Start of MATERIAL SHOWN

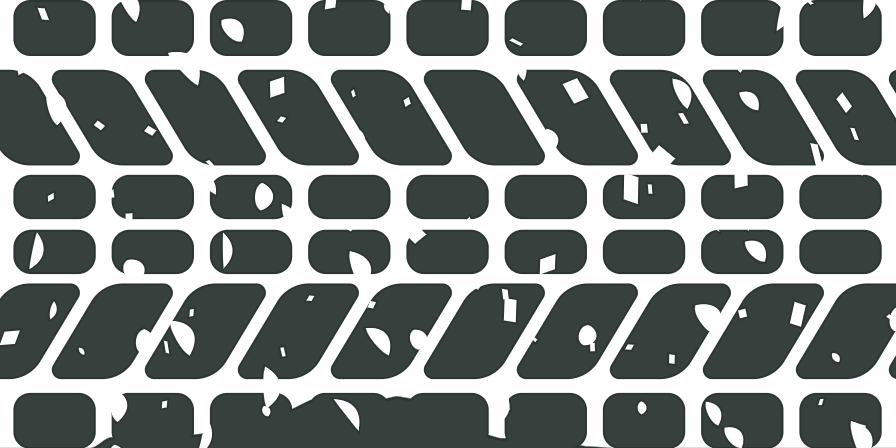
A WebGL 2 fragment shader for this pattern:

```glsl
#version 300 es
precision highp float;

uniform vec2 u_resolution;
out vec4 fragColor;

const vec3 PAPER = vec3(1.0);
const vec3 RUBBER = vec3(0.22, 0.25, 0.24);
const vec3 RUBBER_RIM = vec3(0.17, 0.21, 0.20);

vec3 hash32(vec2 p) {
    vec3 q = fract(p.xyx * vec3(0.1031, 0.1030, 0.0973));
    q += dot(q, q.yxz + 33.33);
    return fract((q.xxy + q.yzz) * q.zyx);
}

float noise1(float x) {
    float i = floor(x);
    return mix(hash32(vec2(i, 7.0)).x, hash32(vec2(i + 1.0, 7.0)).x, x - i);
}

// Rounded meeting of two edges whose normals have the given cosine
float roundedCorner(float a, float b, float cosine, float radius) {
    a += radius;
    b += radius;
    float d = max(a, b);
    if (min(a - cosine * b, b - cosine * a) > 0.0) {
        d = sqrt((a * a + b * b - 2.0 * a * b * cosine) / (1.0 - cosine * cosine));
    }
    return d - radius;
}

// Row of sheared blocks; radii hold the acute and the obtuse corner
float blockRow(vec2 p, float pitch, float first, vec2 halfSize, float slant, vec2 radii) {
    float s = p.x - slant * p.y - first;
    s -= pitch * round(s / pitch);
    float scale = inversesqrt(1.0 + slant * slant);
    float cosine = -sign(s * p.y) * slant * scale;
    float radius = cosine < 0.0 ? radii.x : radii.y;
    return roundedCorner(abs(p.y) - halfSize.y, (abs(s) - halfSize.x) * scale, cosine, radius);
}

// Three rows mirrored about the centre line
float tread(vec2 p) {
    float v = abs(p.y - 0.499);
    float shoulder = blockRow(vec2(p.x, v - 0.4385), 0.2193, 0.1218, vec2(0.0919, 0.0625), 0.0, vec2(0.038));
    float slanted = blockRow(vec2(p.x, v - 0.2385), 0.2076, 0.0432, vec2(0.0872, 0.1068), -0.6, vec2(0.021, 0.083));
    float middle = blockRow(vec2(p.x, v - 0.0613), 0.2193, 0.1218, vec2(0.0919, 0.0495), 0.0, vec2(0.040));
    return min(shoulder, min(slanted, middle));
}

float leaf(vec2 q, vec2 halfSize) {
    float radius = dot(halfSize, halfSize) / (2.0 * halfSize.x);
    return length(vec2(abs(q.x) + radius - halfSize.x, q.y)) - radius;
}

float shard(vec2 q, vec2 halfSize, float skew) {
    q.x += skew * q.y;
    vec2 e = abs(q) - halfSize;
    return max(e.x, e.y);
}

// Scattered chips, one per occupied cell
float chips(vec2 p, float cell, vec2 halfSize, float leafShare, float density, float seed) {
    vec2 home = floor(p / cell);
    float d = 1.0;
    for (int j = -1; j <= 1; j++) {
        for (int i = -1; i <= 1; i++) {
            vec2 id = home + vec2(i, j);
            vec3 place = hash32(id + seed);
            vec3 form = hash32(id + seed + 51.7);
            if (place.z > density) continue;
            vec2 q = p - (id + 0.5 + 0.8 * (place.xy - 0.5)) * cell;
            float angle = mix(-0.9, 0.35, form.x);
            q = mat2(cos(angle), sin(angle), -sin(angle), cos(angle)) * q;
            vec2 size = halfSize * mix(vec2(0.55), vec2(1.4, 1.25), form.yz);
            float chip = place.z < leafShare * density
                ? leaf(q + vec2(6.0 * q.y * q.y, 0.0), size)
                : shard(q, size * vec2(0.8, 0.6), form.z - 0.5);
            d = min(d, chip);
        }
    }
    return d;
}

// Rubber smeared along the lower edge
float smear(vec2 p, float start, float end, float peak) {
    float t = (p.x - peak) / 0.22;
    float height = 0.024 + 0.1 * exp(-t * t);
    height += 0.03 * (noise1(p.x * 26.0) - 0.5) * smoothstep(0.5, 0.7, p.x);
    height *= smoothstep(start, start + 0.05, p.x) * (1.0 - smoothstep(end - 0.25, end, p.x));
    return 0.7 * (p.y - height);
}

void main() {
    vec2 p = gl_FragCoord.xy / u_resolution.y;
    float pixel = 1.0 / u_resolution.y;

    // Tread plus smear, less the chips
    float d = min(tread(p), smear(p, 0.2, 1.38, 0.8));
    d = max(d, -chips(p, 0.18, vec2(0.018, 0.042), 0.8, 0.8, 13.0));
    d = max(d, -chips(p, 0.135, vec2(0.008, 0.017), 0.25, 0.55, 89.0));

    // Darker rim just inside each edge
    vec3 rubber = mix(RUBBER, RUBBER_RIM, smoothstep(-0.006, -0.003, d));
    float coverage = clamp(0.5 - d / pixel, 0.0, 1.0);
    fragColor = vec4(mix(PAPER, rubber, coverage), 1.0);
}
```
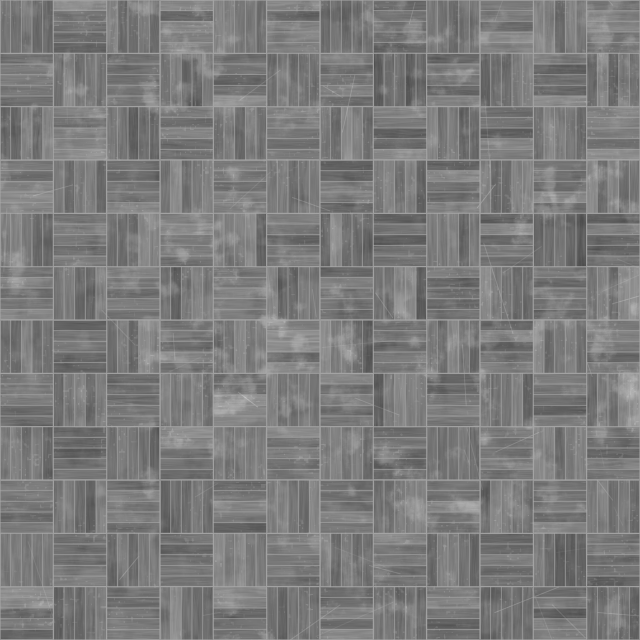
This texture is drawn by a three.js fragment shader. Its source:

```glsl
// Grey basket-weave parquet: 12 by 12 square tiles of five planks, turned
// alternately upright and flat, with light joints. Hashed plank shades,
// stretched-noise grain, cloudy smudges and thin scratches add the wear.

varying vec2 vUv;

float hash(vec2 p) {
  return fract(sin(dot(p, vec2(127.1, 311.7))) * 43758.5453);
}

float noise(vec2 p) {
  vec2 i = floor(p);
  vec2 f = fract(p);
  f = f * f * (3.0 - 2.0 * f);
  return mix(mix(hash(i), hash(i + vec2(1.0, 0.0)), f.x),
             mix(hash(i + vec2(0.0, 1.0)), hash(i + vec2(1.0, 1.0)), f.x), f.y);
}

float fbm(vec2 p) {
  float sum = 0.0;
  float amp = 0.5;
  for (int i = 0; i < 5; i++) {
    sum += amp * noise(p);
    p = mat2(1.6, 1.2, -1.2, 1.6) * p + 7.3;
    amp *= 0.5;
  }
  return sum;
}

float segmentDistance(vec2 p, vec2 a, vec2 b) {
  vec2 ab = b - a;
  return length(p - a - ab * clamp(dot(p - a, ab) / dot(ab, ab), 0.0, 1.0));
}

// Faint straight scratches, measured in tiles
float scratches(vec2 p) {
  float total = 0.0;
  for (int i = 0; i < 48; i++) {
    float k = float(i);
    vec2 start = 12.0 * vec2(hash(vec2(k, 1.3)), hash(vec2(k, 2.7)));
    float angle = 6.2832 * hash(vec2(k, 4.1));
    float reach = mix(0.3, 1.8, pow(hash(vec2(k, 5.9)), 2.0));
    vec2 end = start + reach * vec2(cos(angle), sin(angle));
    float d = segmentDistance(p, start, end);
    float strength = mix(0.25, 0.9, hash(vec2(k, 8.3)));
    total = max(total, strength * (1.0 - smoothstep(0.0, 0.02, d)));
  }
  return total;
}

void main() {
  vec2 p = vUv * 12.0;
  vec2 tile = floor(p);
  vec2 inTile = fract(p);

  // x runs along the plank, y across the five planks
  bool upright = mod(tile.x + tile.y, 2.0) > 0.5;
  vec2 q = upright ? inTile.yx : inTile;
  float plank = floor(q.y * 5.0);
  vec2 seed = tile * 3.17 + plank * vec2(17.3, 9.1);

  // Plank shade, mostly near the middle grey
  float spread = hash(seed) + 0.6 * hash(seed + 41.7) - 0.8;
  float shade = 0.465 + 0.125 * spread;

  // Grain streaks along each plank
  vec2 offset = 60.0 * vec2(hash(seed + 5.1), hash(seed + 8.6));
  float bend = 0.03 * noise(q * vec2(3.0, 5.0) + offset);
  shade += 0.065 * (noise(vec2(q.x * 2.2, (q.y + bend) * 24.0) + offset) - 0.5);
  shade += 0.04 * (noise(vec2(q.x * 4.0, (q.y + bend) * 60.0) + offset) - 0.5);

  // Pale smudges gathered in patches, dark stains and fine specks
  float patches = smoothstep(0.35, 0.7, fbm(p * 0.7 + 3.0));
  float smudge = smoothstep(0.48, 0.78, fbm(p * 3.2 + 19.0));
  shade += 0.13 * smudge * (0.3 + 0.7 * patches);
  shade -= 0.05 * smoothstep(0.52, 0.8, fbm(p * 2.3 + 57.0));
  float speck = smoothstep(0.72, 0.95, noise(p * 21.0 + 31.0));
  shade += 0.07 * speck * smoothstep(0.42, 0.65, fbm(p * 2.0 + 83.0));

  shade += 0.11 * scratches(p);

  // Joints between planks, then the brighter tile outline
  float plankGap = abs(fract(q.y * 5.0 + 0.5) - 0.5) / 5.0;
  vec2 toEdge = min(inTile, 1.0 - inTile);
  float tileGap = min(toEdge.x, toEdge.y);
  float plankJoint = 1.0 - smoothstep(0.002, 0.02, plankGap);
  float tileJoint = 1.0 - smoothstep(0.003, 0.022, tileGap);
  shade = mix(shade, 0.63, 0.65 * plankJoint);
  shade = mix(shade, 0.66, 0.7 * tileJoint);

  gl_FragColor = vec4(vec3(shade), 1.0);
}
```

End of MATERIAL SHOWN

== ACTION ITEM ==
Within the records above, each line containing "roundedCorner" is to be returned.

== RESPONSE BOX ==
float roundedCorner(float a, float b, float cosine, float radius) {
    return roundedCorner(abs(p.y) - halfSize.y, (abs(s) - halfSize.x) * scale, cosine, radius);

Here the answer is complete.